“Que viva el papa,” they shouted, cheering on the Pope.
Their joy drew smiles from seminarian Hien Vu from Xuan Loc, Vietnam.
“I want to experience this enthusiasm,” he said.
“And see the hope of the Catholic Church.”
One Mexican pilgrim, Jorge Soto, wore a wrestling mask of Lucha Libre fighters from Mexico, a proud symbol of his native country.
He said he was proud to represent his people at WYD and it was a time when “you feel good about everything”.
“It’s up to us to come up with solutions and help others not slip away from their lives of faith,” he said.
Part of what WYD provided, he said, was a kinship and strength in spiritual beliefs, even if people came from different parts of the world.
For many pilgrims, Panama wasn’t their rst stop on pilgrimage.
Some pilgrims went to holy sites in Mexico and the United States.
One group of Sydney pilgrims stopped in Washington DC for the March for Life, an event that drew hundreds of thousands of pro-life marchers.

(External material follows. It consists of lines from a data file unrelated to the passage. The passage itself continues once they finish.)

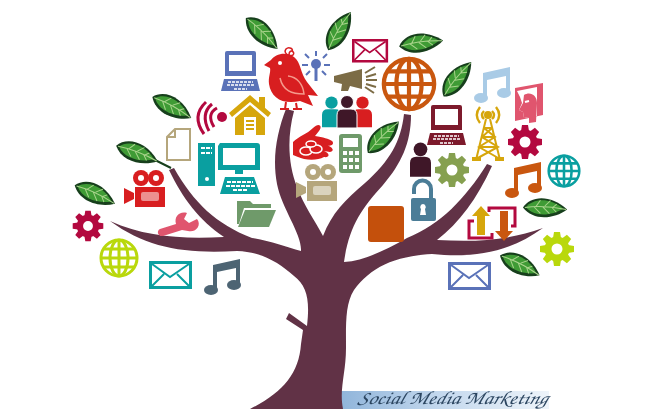
<!DOCTYPE html>
<html lang="en">
<head>
<meta charset="utf-8">
<title>Social Media Marketing</title>
<style>
:root{--bark:#613246;--leaf:#3f9b35;--leaf-dark:#173f1c;--leaf-vein:#a9d48c;--red:#d81e20;--crimson:#b3093f;--maroon:#7d1a2c;--rust:#c4500c;--orange:#c9570f;--gold:#d6a60c;--lime:#b9d80c;--teal:#0a9fa0;--blue:#5a72b8;--sky:#a9cbe6;--slate:#4d6473;--steel:#4b7d97;--sage:#6f9a6a;--moss:#86a050;--khaki:#b5a67c;--olive:#7c6c46;--plum:#3f1728;--pink:#e0556e;--ink:#2b4560}
html,body{margin:0;background:#fff;overflow:hidden}
svg{display:block}
.caption{font:italic 19px "TeX Gyre Chorus",cursive;fill:var(--ink)}
.line{fill:none;stroke:currentColor;stroke-width:3}
.thin{fill:none;stroke:currentColor;stroke-width:2}
.paper{fill:#fff}
.icon{fill:currentColor}
</style>
</head>
<body>
<svg width="660" height="409" viewBox="0 0 660 409" role="img" aria-label="Tree with media icons for leaves">
<defs>
<linearGradient id="caption-fade"><stop offset="0" stop-color="#8fb4da"/><stop offset=".5" stop-color="#c5d9ee"/><stop offset="1" stop-color="#eef4fa"/></linearGradient>
<g id="leaf">
<path d="M-22-2C-14-13 6-14 22 3C8 12-13 12-22-2Z" fill="var(--leaf-dark)"/>
<path d="M-19-2C-12-10 5-11 18 2C7 8-11 9-19-2Z" fill="var(--leaf)"/>
<path d="M-20-2Q0-3 21 3M-9-2L-4-8M0-2L6-7M8 0L12-3M-11-2L-5 5M-2-1L4 6M7 0L11 5" fill="none" stroke="var(--leaf-vein)"/>
</g>
<g id="gear">
<circle r="9" class="line" style="stroke-width:7"/>
<g id="gear-teeth"><path id="tooth-pair" d="M-3-17H3L4-11H-4ZM-3 17H3L4 11H-4Z" class="icon"/><use href="#tooth-pair" transform="rotate(90)"/></g>
<use href="#gear-teeth" transform="rotate(45)"/>
</g>
<g id="globe" class="line">
<circle r="18"/><ellipse rx="9" ry="18"/><path d="M0-18V18M-18 0H18M-15-9H15M-15 9H15"/>
</g>
<g id="envelope">
<rect x="1.500" y="1.500" width="40" height="25" class="paper" stroke="currentColor" stroke-width="3"/>
<path d="M3 3L21 16L40 3M3 25L15 13M40 25L28 13" class="thin"/>
</g>
<g id="laptop">
<path d="M6 0H33Q35 0 35 2V25H4V2Q4 0 6 0ZM3 28H36L39 40H0Z" class="icon"/>
<rect x="8" y="4" width="23" height="16" class="paper"/>
<path d="M7 31H32M6 34H33M13 38H26" stroke="#fff" stroke-width="1.500" stroke-dasharray="3 1"/>
</g>
<g id="notes">
<path d="M9 6L36 0V27H32V9L13 13V32H9Z" class="icon"/>
<ellipse cx="7" cy="31" rx="7" ry="5" class="icon"/><ellipse cx="30" cy="26" rx="7" ry="5" class="icon"/>
</g>
<g id="person" class="icon"><circle cx="10" cy="7" r="6.500"/><path d="M0 33V20Q0 14 6 14H14Q20 14 20 20V33Z"/></g>
<g id="film-camera" class="icon">
<circle cx="17" cy="8" r="8"/><circle cx="32" cy="8" r="8"/>
<path d="M0 18L10 23V29L0 34ZM11 17H41V37H11Z"/>
<g class="paper"><circle cx="17" cy="8" r="3"/><circle cx="32" cy="8" r="3"/><rect x="17" y="22" width="18" height="9" rx="2" opacity=".5"/></g>
</g>
<g id="waves" class="line"><path d="M5-5Q10 0 5 5M10-10Q18 0 10 10"/></g>
</defs>

<rect width="660" height="409" fill="#fff"/>

<g id="caption">
<rect x="338" y="391" width="211" height="18" fill="url(#caption-fade)"/>
<text class="caption" x="357" y="404" textLength="190" lengthAdjust="spacingAndGlyphs">Social Media Marketing</text>
</g>

<path id="tree" fill="var(--bark)" d="M250 409C282 393 299 374 301 344L303 330L286 319L289 313L307 326C310 300 307 286 294 276C279 263 263 252 237 251C184 254 147 248 110 221C146 237 181 239 224 237C199 220 183 199 169 170L174 168C194 203 216 224 252 238C270 241 286 247 301 251C302 234 282 209 277 184C272 158 277 132 286 109L294 111C287 137 288 164 297 187C304 206 314 219 323 236C332 213 345 200 365 183C390 161 401 141 404 114L411 115C411 143 401 164 383 185C361 209 349 227 344 262C365 261 387 249 407 238C441 224 465 199 487 164L492 166C477 199 459 223 437 240C475 242 506 241 543 228C508 253 474 258 432 254C394 256 370 268 354 290C345 304 346 325 346 348C346 373 339 389 343 409Z"/>

<g id="leaves">
<use href="#leaf" transform="translate(262 33) rotate(38)"/>
<use href="#leaf" transform="translate(339 31) rotate(-66)"/>
<use href="#leaf" transform="translate(421 43) rotate(-14)"/>
<use href="#leaf" transform="translate(457 79) rotate(-58)"/>
<use href="#leaf" transform="translate(172 107) rotate(22)"/>
<use href="#leaf" transform="translate(383 137) rotate(-52)"/>
<path d="M155 160L171 168" stroke="var(--leaf-dark)" stroke-width="2"/>
<use href="#leaf" transform="translate(137 153) rotate(14)"/>
<use href="#leaf" transform="translate(95 194) rotate(18)"/>
<use href="#leaf" transform="translate(545 208) rotate(-4)"/>
<use href="#leaf" transform="translate(520 265) rotate(20)"/>
</g>

<g id="bird">
<path d="M286 102L285 109M296 103L297 109M280 109H289M293 109H302" fill="none" stroke="var(--red)" stroke-width="2"/>
<path d="M264 65L271 60C275 54 286 51 294 57C301 62 300 73 307 82L318 96L308 95L313 106L300 101C283 105 271 98 269 84C268 77 271 72 270 68Z" fill="var(--red)"/>
<path d="M289 55C289 48 296 52 293 55C289 57 283 53 286 49C289 46 294 49 292 52" fill="none" stroke="var(--red)" stroke-width="1.500"/>
<path d="M280 78C283 91 292 94 304 94C303 84 297 77 288 76" fill="none" stroke="#f59a8c" stroke-width="1.500"/>
<circle cx="280" cy="63" r="2" fill="#fff"/>
</g>

<g id="icons">
<use href="#laptop" transform="translate(221 51)" color="var(--blue)"/>
<use href="#laptop" transform="translate(427 105)" color="var(--maroon)"/>
<use href="#envelope" transform="translate(352 39) scale(.84)" color="var(--crimson)"/>
<use href="#envelope" transform="translate(149 261)" color="var(--teal)"/>
<use href="#envelope" transform="translate(448 262)" color="var(--blue)"/>
<use href="#globe" transform="translate(409 84) scale(1.4)" color="var(--orange)"/>
<use href="#globe" transform="translate(564 171) scale(.85)" color="var(--teal)"/>
<use href="#globe" transform="translate(119 258)" color="var(--lime)"/>
<use href="#gear" transform="translate(525 142)" color="var(--crimson)"/>
<use href="#gear" transform="translate(452 170)" color="var(--moss)"/>
<use href="#gear" transform="translate(88 226) scale(.9)" color="var(--crimson)"/>
<use href="#gear" transform="translate(557 249)" color="var(--lime)"/>
<use href="#notes" transform="translate(474 67)" color="var(--sky)"/>
<use href="#notes" transform="translate(505 162)" color="var(--orange)"/>
<use href="#notes" transform="translate(204 259)" color="var(--slate)"/>
<use href="#film-camera" transform="translate(124 170)" color="var(--red)"/>
<use href="#film-camera" transform="translate(296 164)" color="var(--khaki)"/>

<g id="beacon" color="var(--blue)">
<circle cx="316" cy="64" r="5" class="icon"/>
<path d="M316 66V81" class="line"/>
<path d="M316 51V56M305 54L309 58M327 54L323 58M302 65H308M324 65H330M306 75L310 71M326 75L322 71" class="thin"/>
</g>

<g id="megaphone" color="var(--olive)">
<path d="M334 76L362 69V89L350 86L348 91H341L342 84L334 82Z" class="icon"/>
<path d="M365 73L375 67M366 77L376 74M366 80H377M366 84L376 87M365 87L374 93" class="thin"/>
</g>

<g id="signal" color="var(--crimson)">
<circle cx="222" cy="117" r="5" class="icon"/>
<path d="M217 108Q206 114 214 127M212 104Q200 114 209 131M206 102Q191 116 204 134" class="line"/>
</g>

<g id="house" color="var(--gold)">
<path d="M229 113L250 95L271 113L268 117L250 102L232 117ZM235 118L250 105L265 118V135H235Z" class="icon"/>
<path d="M259 97H265V108H259Z" class="icon"/>
<path d="M244 135V117H256V135" class="paper"/><path d="M246 121H254M246 125H254M246 129H254" class="thin"/>
</g>

<g id="team">
<use href="#person" transform="translate(322 96) scale(.95)" color="var(--teal)"/>
<use href="#person" transform="translate(353 96) scale(.95)" color="var(--red)"/>
<g stroke="#fff"><use href="#person" transform="translate(337 95)" color="var(--plum)"/></g>
</g>
<use href="#person" transform="translate(410 142) scale(1.050)" color="var(--plum)"/>

<g id="document" color="var(--khaki)">
<path d="M175 129H190V160H167V137Z" class="thin"/><path d="M175 129V137H167" class="thin"/>
</g>

<g id="desktop" color="var(--teal)">
<path d="M198 143H215V186H198ZM220 143H257Q260 143 260 146V170H243V174H235V170H218V146ZM225 177H254L260 194H220Z" class="icon"/>
<rect x="223" y="148" width="32" height="17" class="paper"/>
<path d="M201 148H212M201 153H212M227 182H253M226 186H255M233 190H247" stroke="#fff" stroke-width="2" stroke-dasharray="4 1"/>
<circle cx="207" cy="179" r="2" class="paper"/>
</g>

<g id="hand-with-coins" color="var(--red)">
<path d="M293 142C299 136 307 134 313 128C319 122 323 126 319 131L315 136C323 137 329 139 332 141C335 144 331 147 326 145C333 147 335 151 330 152L324 151C331 154 329 158 324 157C317 161 304 160 298 157L293 155Z" class="icon"/>
<g fill="var(--red)" stroke="#fff" stroke-width="1.500"><ellipse cx="306" cy="151" rx="6" ry="4"/><ellipse cx="316" cy="149" rx="6" ry="4"/><ellipse cx="311" cy="144" rx="5" ry="3"/></g>
</g>

<g id="calculator" color="var(--sage)">
<rect x="339" y="134" width="23" height="39" rx="3" class="icon"/>
<rect x="343" y="138" width="15" height="9" class="paper"/>
<path d="M343 153H359M343 160H359M343 167H359" stroke="#fff" stroke-width="4" stroke-dasharray="4 2"/>
</g>

<g id="radio-tower" color="var(--gold)">
<circle cx="488" cy="115" r="4" class="icon"/>
<use href="#waves" transform="translate(488 115) scale(.8)"/><use href="#waves" transform="translate(488 115) scale(-.8 .8)"/>
<path d="M486 119L476 160M490 119L500 160M484 128H492M482 137H495M479 147H498M484 128L495 137L479 147L500 159M492 128L482 137L498 147L476 159" class="thin"/>
<path d="M472 157H481V161H472ZM495 157H504V161H495Z" class="icon"/>
</g>

<g id="profile-card" color="var(--pink)">
<path d="M515 88L543 83V115L515 121Z" class="icon"/>
<path d="M517 91L537 87V116L529 122V117L524 118L523 112L519 110L522 103L520 97Z" class="paper"/>
<path d="M524 95C530 91 537 95 537 103L536 122L529 123V117L524 118L523 112L519 110L523 103Z" class="icon"/>
<path d="M525 102L529 101" stroke="#fff" stroke-width="2"/>
</g>

<g id="wrench" color="var(--pink)">
<path d="M160 229L176 224C174 217 179 211 187 213L184 219L189 223L197 219C202 225 196 233 188 231L182 230L163 236C158 237 156 231 160 229Z" class="icon"/>
</g>

<g id="folder" color="var(--sage)">
<path d="M237 201H250L253 204H271V208H244L239 224H237Z" class="icon"/>
<path d="M245 210H276L269 227H238Z" class="icon"/>
</g>

<rect id="feed-tile" x="368" y="206" width="36" height="36" rx="3" fill="var(--rust)"/>

<g id="padlock" color="var(--steel)">
<path d="M414 194V189A8 8 0 0 1 431 189V199" class="line" style="stroke-width:4"/>
<rect x="411" y="198" width="25" height="23" rx="2" class="icon"/>
<path d="M423 204A3 3 0 0 1 425 209L426 215H420L421 209A3 3 0 0 1 423 204Z" class="paper"/>
</g>

<g id="transfer">
<path d="M474 221H469V238H492V233M489 212V208H515V226H511" fill="none" stroke="var(--crimson)" stroke-width="3"/>
<path d="M481 206L490 216H485V235H477V216H472Z" fill="var(--gold)"/>
<path d="M500 211H508V231H513L504 241L495 231H500Z" fill="var(--orange)"/>
</g>
</g>
</svg>
</body>
</html>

Raised above the heads of 18,000 Catholics at the Mass for Life in the Archdiocese of Washington was the familiar sight of the in inflatable green-and-gold boxing kangaroo.
Beneath was a young Sydney woman with an Australian flag on her cheek.
Monica Pazniewski, a 23-year-old student, was with a group of about 120 young adults from Sydney archdiocese who stopped in Washington to join the March for Life before continuing on to World Youth Day 2019 in Panama.
Ms Pazniewski said she had come to the Youth Rally and Mass for Life preceding the march “because I believe every human life has dignity and value, and I want to stand up for everyone”.
Sydney Archbishop Anthony Fisher led the 120 Sydney Catholics.
“For us to see so many people standing up for life is inspiring,” Archbishop Fisher said.
“Who knows, maybe someday we might do the same in Australia.”